I couldn’t hear a whisper from the engine and only a faint, distant whistling of the wind over the side mirrors. Standard active noise cancelling and a host of features in Buick’s QuietTuning strategy — like an acoustic-laminated windshield and front-door windows — keep the cabin quiet, and a new five-link rear suspension improves road noise isolation over the previous, four-link rear suspension design. The LaCrosse with 18-inch wheels is refreshing, actually, considering how many competitors want to be the “sporty” luxury type and end up being neither sporty nor quiet and comfortable.
The optional leather seats up the comfort factor beyond a pillowy ride. The fronts are supportive and plush with design and stitching that are among the interior’s highlights, especially with the classy brandy-colored upholstery. Top Premium trims also have a lumbar massaging function, though it’s mostly a novelty with only a shred of the range that higher-end massaging systems have.
Short on Luxuriousness
The rest of the interior quality doesn’t do much to pull the LaCrosse out of the “near-luxury” category alongside Acura and Lincoln. The nicely appointed ES 350 and even the Maxima have an edge in materials quality and a more luxurious style. Holding the LaCrosse back is faux wood trim plastered in highly visible areas of the interior, and low-grade paneling and pockets below the door handle look straight from a non-luxury compact or midsize sedan.

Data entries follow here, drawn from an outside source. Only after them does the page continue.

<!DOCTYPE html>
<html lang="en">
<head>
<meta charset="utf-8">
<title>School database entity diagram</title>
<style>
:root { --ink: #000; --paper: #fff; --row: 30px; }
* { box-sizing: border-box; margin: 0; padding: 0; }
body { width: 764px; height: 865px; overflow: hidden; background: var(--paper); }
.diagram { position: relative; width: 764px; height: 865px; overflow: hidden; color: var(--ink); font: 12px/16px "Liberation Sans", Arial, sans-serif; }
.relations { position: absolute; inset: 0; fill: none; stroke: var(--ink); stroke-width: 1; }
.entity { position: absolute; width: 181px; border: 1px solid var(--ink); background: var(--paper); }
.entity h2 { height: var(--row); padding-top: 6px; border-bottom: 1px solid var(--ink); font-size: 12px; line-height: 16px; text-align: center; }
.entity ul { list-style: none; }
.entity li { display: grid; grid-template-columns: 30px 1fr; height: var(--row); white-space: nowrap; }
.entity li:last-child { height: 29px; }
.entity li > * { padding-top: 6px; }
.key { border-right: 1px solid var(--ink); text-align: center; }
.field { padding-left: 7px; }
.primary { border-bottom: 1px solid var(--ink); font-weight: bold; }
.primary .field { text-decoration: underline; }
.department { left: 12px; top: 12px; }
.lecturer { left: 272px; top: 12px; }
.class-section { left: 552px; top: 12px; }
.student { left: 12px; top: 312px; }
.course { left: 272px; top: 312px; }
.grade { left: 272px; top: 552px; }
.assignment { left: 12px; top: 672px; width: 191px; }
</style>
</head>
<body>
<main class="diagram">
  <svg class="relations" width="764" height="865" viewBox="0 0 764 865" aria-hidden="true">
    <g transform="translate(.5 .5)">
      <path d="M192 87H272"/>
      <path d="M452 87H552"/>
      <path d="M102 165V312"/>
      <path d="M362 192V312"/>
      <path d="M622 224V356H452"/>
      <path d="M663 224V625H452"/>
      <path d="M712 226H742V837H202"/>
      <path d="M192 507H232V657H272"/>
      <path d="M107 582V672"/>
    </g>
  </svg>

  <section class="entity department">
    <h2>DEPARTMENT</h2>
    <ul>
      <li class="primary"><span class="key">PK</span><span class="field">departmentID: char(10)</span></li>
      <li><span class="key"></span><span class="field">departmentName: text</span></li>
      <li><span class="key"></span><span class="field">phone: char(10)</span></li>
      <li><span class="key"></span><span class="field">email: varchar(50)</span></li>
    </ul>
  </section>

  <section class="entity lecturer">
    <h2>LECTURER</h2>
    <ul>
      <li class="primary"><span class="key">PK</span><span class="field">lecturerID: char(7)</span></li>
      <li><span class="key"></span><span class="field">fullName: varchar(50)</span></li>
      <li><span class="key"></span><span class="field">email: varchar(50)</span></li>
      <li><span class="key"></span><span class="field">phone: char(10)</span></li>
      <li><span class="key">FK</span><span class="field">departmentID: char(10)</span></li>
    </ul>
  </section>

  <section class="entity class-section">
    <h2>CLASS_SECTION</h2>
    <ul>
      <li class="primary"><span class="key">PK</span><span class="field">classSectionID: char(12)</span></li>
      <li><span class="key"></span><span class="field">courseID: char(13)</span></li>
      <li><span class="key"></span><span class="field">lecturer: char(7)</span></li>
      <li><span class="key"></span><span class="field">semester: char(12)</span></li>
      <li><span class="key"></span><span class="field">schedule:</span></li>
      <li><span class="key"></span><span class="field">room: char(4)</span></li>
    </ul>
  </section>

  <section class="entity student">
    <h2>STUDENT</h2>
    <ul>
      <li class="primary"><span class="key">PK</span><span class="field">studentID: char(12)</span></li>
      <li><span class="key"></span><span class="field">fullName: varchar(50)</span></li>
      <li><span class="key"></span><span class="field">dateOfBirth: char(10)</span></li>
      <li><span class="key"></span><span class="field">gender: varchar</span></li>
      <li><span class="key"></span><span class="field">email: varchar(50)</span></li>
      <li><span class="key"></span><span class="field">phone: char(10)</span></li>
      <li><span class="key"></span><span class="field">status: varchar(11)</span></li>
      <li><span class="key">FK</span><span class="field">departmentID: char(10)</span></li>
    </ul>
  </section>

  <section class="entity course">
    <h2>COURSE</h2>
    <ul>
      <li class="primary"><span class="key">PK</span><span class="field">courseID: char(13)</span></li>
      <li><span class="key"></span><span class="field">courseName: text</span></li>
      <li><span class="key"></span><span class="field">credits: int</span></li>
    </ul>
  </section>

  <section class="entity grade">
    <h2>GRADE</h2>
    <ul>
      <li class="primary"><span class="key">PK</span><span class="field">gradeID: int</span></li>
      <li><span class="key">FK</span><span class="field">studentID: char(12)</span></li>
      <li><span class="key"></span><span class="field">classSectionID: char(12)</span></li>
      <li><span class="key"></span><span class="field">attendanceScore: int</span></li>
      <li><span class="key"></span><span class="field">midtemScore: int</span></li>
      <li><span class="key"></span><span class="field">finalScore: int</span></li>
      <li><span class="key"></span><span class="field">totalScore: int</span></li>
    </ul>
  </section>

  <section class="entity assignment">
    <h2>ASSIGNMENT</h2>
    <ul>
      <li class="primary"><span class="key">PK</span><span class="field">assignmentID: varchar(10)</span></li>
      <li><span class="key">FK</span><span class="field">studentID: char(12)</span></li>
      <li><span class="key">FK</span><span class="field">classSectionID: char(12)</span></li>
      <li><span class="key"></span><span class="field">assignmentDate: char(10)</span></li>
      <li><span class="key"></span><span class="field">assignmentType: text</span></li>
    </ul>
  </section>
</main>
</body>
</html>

If you can look past the fact that the LaCrosse’s materials aren’t as rich as that of a Lexus, you’re treated to desirable multimedia features. The large touch-screen is complemented by physical tuning and volume controls instead of gimmicky capacitive buttons, plus the always-welcome Apple CarPlay and Android Auto are standard. A more questionable inclusion is the new electronic gear selector. Like the Cadillac XT5 SUV that shares it, the selector layout in the LaCrosse takes time to learn and become accustomed to the operation — and comfortable picking the right gear. My opinion is that if you have to pause, think about it or “get used to it,” then the setup has an unneeded complexity. The space this electronic lever frees up under the center console is nice and the gear selector has a unique, techy look, but I found the gear engagement unsatisfying and frequently questioned which gear was chosen.
What Makes the LaCrosse Unique

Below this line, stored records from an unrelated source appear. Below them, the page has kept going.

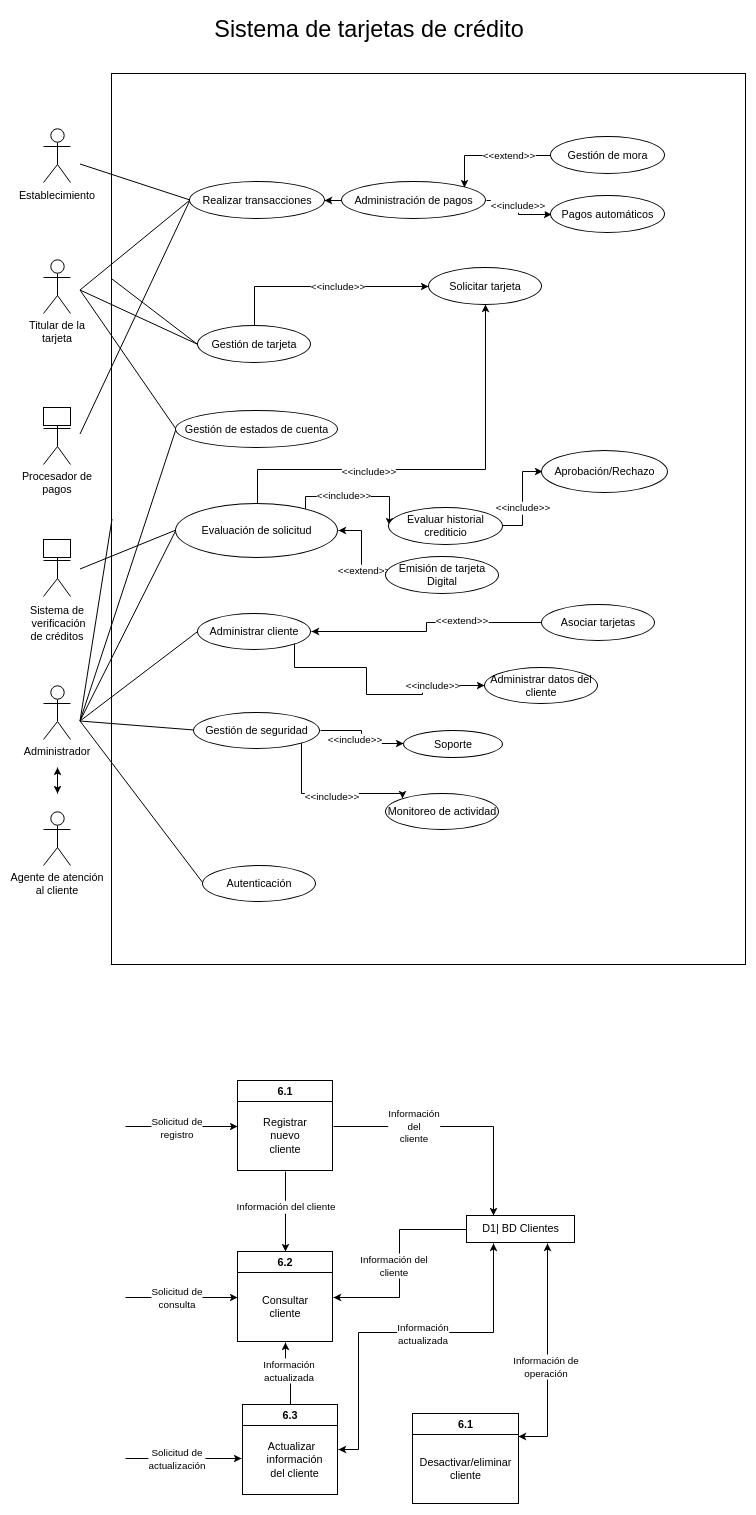
<!DOCTYPE html>
<html lang="es">
<head>
<meta charset="utf-8">
<title>Sistema de tarjetas de crédito</title>
<style>
:root { --ink: #000; --paper: #fff; }
* { box-sizing: border-box; margin: 0; padding: 0; }
html, body { width: 756px; height: 1515px; overflow: hidden; background: var(--paper); }
body { position: relative; color: var(--ink); font: 10.8px/13px "Liberation Sans", Arial, sans-serif; text-align: center; }
h1 { position: absolute; left: 0; top: 14px; width: 738px; font-size: 23.4px; font-weight: 400; line-height: 30px; }
.system { position: absolute; left: 111px; top: 73px; width: 635px; height: 892px; border: 1px solid var(--ink); }
.lines { position: absolute; left: 0; top: 0; }
.lines g { fill: none; stroke: var(--ink); stroke-width: 1; }
.edge, .actor { position: absolute; left: calc(var(--x) * 1px); top: calc(var(--y) * 1px); transform: translate(-50%, -50%); white-space: nowrap; }
.edge { font-size: 9.9px; line-height: 12.5px; background: var(--paper); }
.case, .store, .process { position: absolute; left: calc(var(--x) * 1px); top: calc(var(--y) * 1px); width: calc(var(--w) * 1px); height: calc(var(--h) * 1px); border: 1px solid var(--ink); background: var(--paper); white-space: nowrap; }
.case, .store { display: flex; align-items: center; justify-content: center; }
.case { border-radius: 50%; }
.process { display: flex; flex-direction: column; }
.process h2 { height: 21px; border-bottom: 1px solid var(--ink); font-size: 10.8px; line-height: 21px; }
.process p { flex: 1; display: flex; align-items: center; justify-content: center; line-height: 13.5px; }
.inset { padding-left: 3px; }
</style>
</head>
<body>
<h1>Sistema de tarjetas de crédito</h1>
<div class="system"></div>

<svg class="lines" width="756" height="1515" viewBox="0 0 756 1515" aria-hidden="true">
  <defs>
    <marker id="arrow" markerUnits="userSpaceOnUse" markerWidth="10" markerHeight="10" refX="8" refY="4" orient="auto-start-reverse">
      <path d="M8 4L0 0L2 4L0 8Z" fill="#000" stroke="none"/>
    </marker>
    <g id="person">
      <circle cx="0" cy="7" r="6.7"/>
      <path d="M0 14V36M-14 18H13M-14 54L0 36L13 54"/>
    </g>
    <g id="machine">
      <rect x="-14" y="0" width="27" height="18"/>
      <path d="M0 18V39M-14 21H13M-14 57L0 39L13 57"/>
    </g>
  </defs>
  <g transform="translate(.5 .5)">
    <use href="#person" x="57" y="128"/>
    <use href="#person" x="57" y="259"/>
    <use href="#machine" x="57" y="407"/>
    <use href="#machine" x="57" y="539"/>
    <use href="#person" x="57" y="685"/>
    <use href="#person" x="57" y="811"/>
  </g>
  <g id="associations">
    <path d="M80 164L190 200L80 290L197 344L112 279"/>
    <path d="M80 434L190 200M80 290L176 429L80 721L112 519"/>
    <path d="M80 569L176 530L80 721L197 632M80 721L194 730M80 721L203 883"/>
  </g>
  <g transform="translate(.5 .5)" marker-end="url(#arrow)">
    <path d="M342 200H324"/>
    <path d="M551 155H464V187"/>
    <path d="M486 200H518V214H551"/>
    <path d="M254 326V286H428"/>
    <path d="M257 503V469H485V304"/>
    <path d="M305 510V496H389V525"/>
    <path d="M502 525H522V471H542"/>
    <path d="M385 575H361V530H338"/>
    <path d="M542 622H426V631H311"/>
    <path d="M294 643V667H366V694H422V685H484"/>
    <path d="M320 730H361V743H403"/>
    <path d="M301 742V793H402V798"/>
    <path d="M57 767V793" marker-start="url(#arrow)"/>
  </g>
  <g transform="translate(.5 .5)" marker-end="url(#arrow)">
    <path d="M125 1126H237"/>
    <path d="M125 1297H237"/>
    <path d="M125 1458H241"/>
    <path d="M333 1126H493V1215"/>
    <path d="M285 1171V1251"/>
    <path d="M466 1229H399V1297H333"/>
    <path d="M290 1404V1378H285V1342"/>
    <path d="M338 1449H358V1332H493V1243" marker-start="url(#arrow)"/>
    <path d="M518 1436H547V1243" marker-start="url(#arrow)"/>
  </g>
</svg>

<section aria-label="Actores">
  <p class="actor" style="--x:57;--y:195">Establecimiento</p>
  <p class="actor" style="--x:57;--y:332">Titular de la<br>tarjeta</p>
  <p class="actor" style="--x:57;--y:483">Procesador de<br>pagos</p>
  <p class="actor" style="--x:57;--y:623">Sistema de<br><span class="inset">verificación</span><br>de créditos</p>
  <p class="actor" style="--x:57;--y:751">Administrador</p>
  <p class="actor" style="--x:57;--y:884">Agente de atención<br>al cliente</p>
</section>

<section aria-label="Casos de uso">
  <span class="edge" style="--x:509;--y:156">&lt;&lt;extend&gt;&gt;</span>
  <span class="edge" style="--x:518;--y:206">&lt;&lt;include&gt;&gt;</span>
  <span class="edge" style="--x:338;--y:287">&lt;&lt;include&gt;&gt;</span>
  <span class="edge" style="--x:369;--y:472">&lt;&lt;include&gt;&gt;</span>
  <span class="edge" style="--x:344;--y:496">&lt;&lt;include&gt;&gt;</span>
  <span class="edge" style="--x:523;--y:508">&lt;&lt;include&gt;&gt;</span>
  <span class="edge" style="--x:364;--y:571">&lt;&lt;extend&gt;&gt;</span>
  <span class="edge" style="--x:462;--y:621">&lt;&lt;extend&gt;&gt;</span>
  <span class="edge" style="--x:433;--y:686">&lt;&lt;include&gt;&gt;</span>
  <span class="edge" style="--x:355;--y:740">&lt;&lt;include&gt;&gt;</span>
  <span class="edge" style="--x:332;--y:797">&lt;&lt;include&gt;&gt;</span>

  <div class="case" style="--x:189;--y:181;--w:136;--h:38">Realizar transacciones</div>
  <div class="case" style="--x:341;--y:181;--w:145;--h:38">Administración de pagos</div>
  <div class="case" style="--x:550;--y:136;--w:115;--h:38">Gestión de mora</div>
  <div class="case" style="--x:550;--y:195;--w:115;--h:38">Pagos automáticos</div>
  <div class="case" style="--x:428;--y:267;--w:114;--h:38">Solicitar tarjeta</div>
  <div class="case" style="--x:197;--y:325;--w:114;--h:38">Gestión de tarjeta</div>
  <div class="case" style="--x:175;--y:410;--w:163;--h:38">Gestión de estados de cuenta</div>
  <div class="case" style="--x:541;--y:450;--w:127;--h:43">Aprobación/Rechazo</div>
  <div class="case" style="--x:175;--y:503;--w:163;--h:55">Evaluación de solicitud</div>
  <div class="case" style="--x:388;--y:507;--w:115;--h:38">Evaluar historial<br>crediticio</div>
  <div class="case" style="--x:385;--y:556;--w:114;--h:38">Emisión de tarjeta<br>Digital</div>
  <div class="case" style="--x:197;--y:613;--w:114;--h:37">Administrar cliente</div>
  <div class="case" style="--x:541;--y:604;--w:114;--h:37">Asociar tarjetas</div>
  <div class="case" style="--x:484;--y:667;--w:114;--h:37">Administrar datos del<br>cliente</div>
  <div class="case" style="--x:193;--y:712;--w:127;--h:37">Gestión de seguridad</div>
  <div class="case" style="--x:403;--y:730;--w:100;--h:28">Soporte</div>
  <div class="case" style="--x:385;--y:793;--w:114;--h:37">Monitoreo de actividad</div>
  <div class="case" style="--x:202;--y:865;--w:114;--h:37">Autenticación</div>
</section>

<section aria-label="Flujo de datos de clientes">
  <span class="edge" style="--x:177;--y:1128">Solicitud de<br>registro</span>
  <span class="edge" style="--x:177;--y:1298">Solicitud de<br>consulta</span>
  <span class="edge" style="--x:177;--y:1459">Solicitud de<br>actualización</span>
  <span class="edge" style="--x:414;--y:1127">Información<br>del<br>cliente</span>
  <span class="edge" style="--x:286;--y:1207">Información del cliente</span>
  <span class="edge" style="--x:394;--y:1266">Información del<br>cliente</span>
  <span class="edge" style="--x:423;--y:1334">Información<br>actualizada</span>
  <span class="edge" style="--x:289;--y:1371">Información<br>actualizada</span>
  <span class="edge" style="--x:546;--y:1367">Información de<br>operación</span>

  <article class="process" style="--x:237;--y:1080;--w:96;--h:91"><h2>6.1</h2><p>Registrar<br>nuevo<br>cliente</p></article>
  <article class="process" style="--x:237;--y:1251;--w:96;--h:91"><h2>6.2</h2><p>Consultar<br>cliente</p></article>
  <article class="process" style="--x:242;--y:1404;--w:96;--h:91"><h2>6.3</h2><p><span><span class="inset">Actualizar</span><br><span style="padding-left:9px">información</span><br><span style="padding-left:9px">del cliente</span></span></p></article>
  <article class="process" style="--x:412;--y:1413;--w:107;--h:91"><h2>6.1</h2><p>Desactivar/eliminar<br>cliente</p></article>
  <div class="store" style="--x:466;--y:1215;--w:109;--h:28"><span style="padding-bottom:2px">D1| BD Clientes</span></div>
</section>
</body>
</html>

With the LaCrosse’s noticeable shortcoming in interior quality, the 2017 isn’t a serious luxury competitor to the ES 350, but the LaCrosse beats the ES 350 in any driving category (quietness, sportiness, comfort) and comes in at a strong value with desirable Apple CarPlay and Android Auto, all-wheel drive and adjustable firmness suspension the ES lacks. The two latter options, however, are available only on higher trim levels; to get the optimal experience, be prepared to look at a $45,000 LaCrosse. But even without all-wheel drive and the 20-inch package, the LaCrosse is a delight to drive, hitting the bullseye for comfort and quietness, something a lot of premium cars seem to have forgotten how to do well.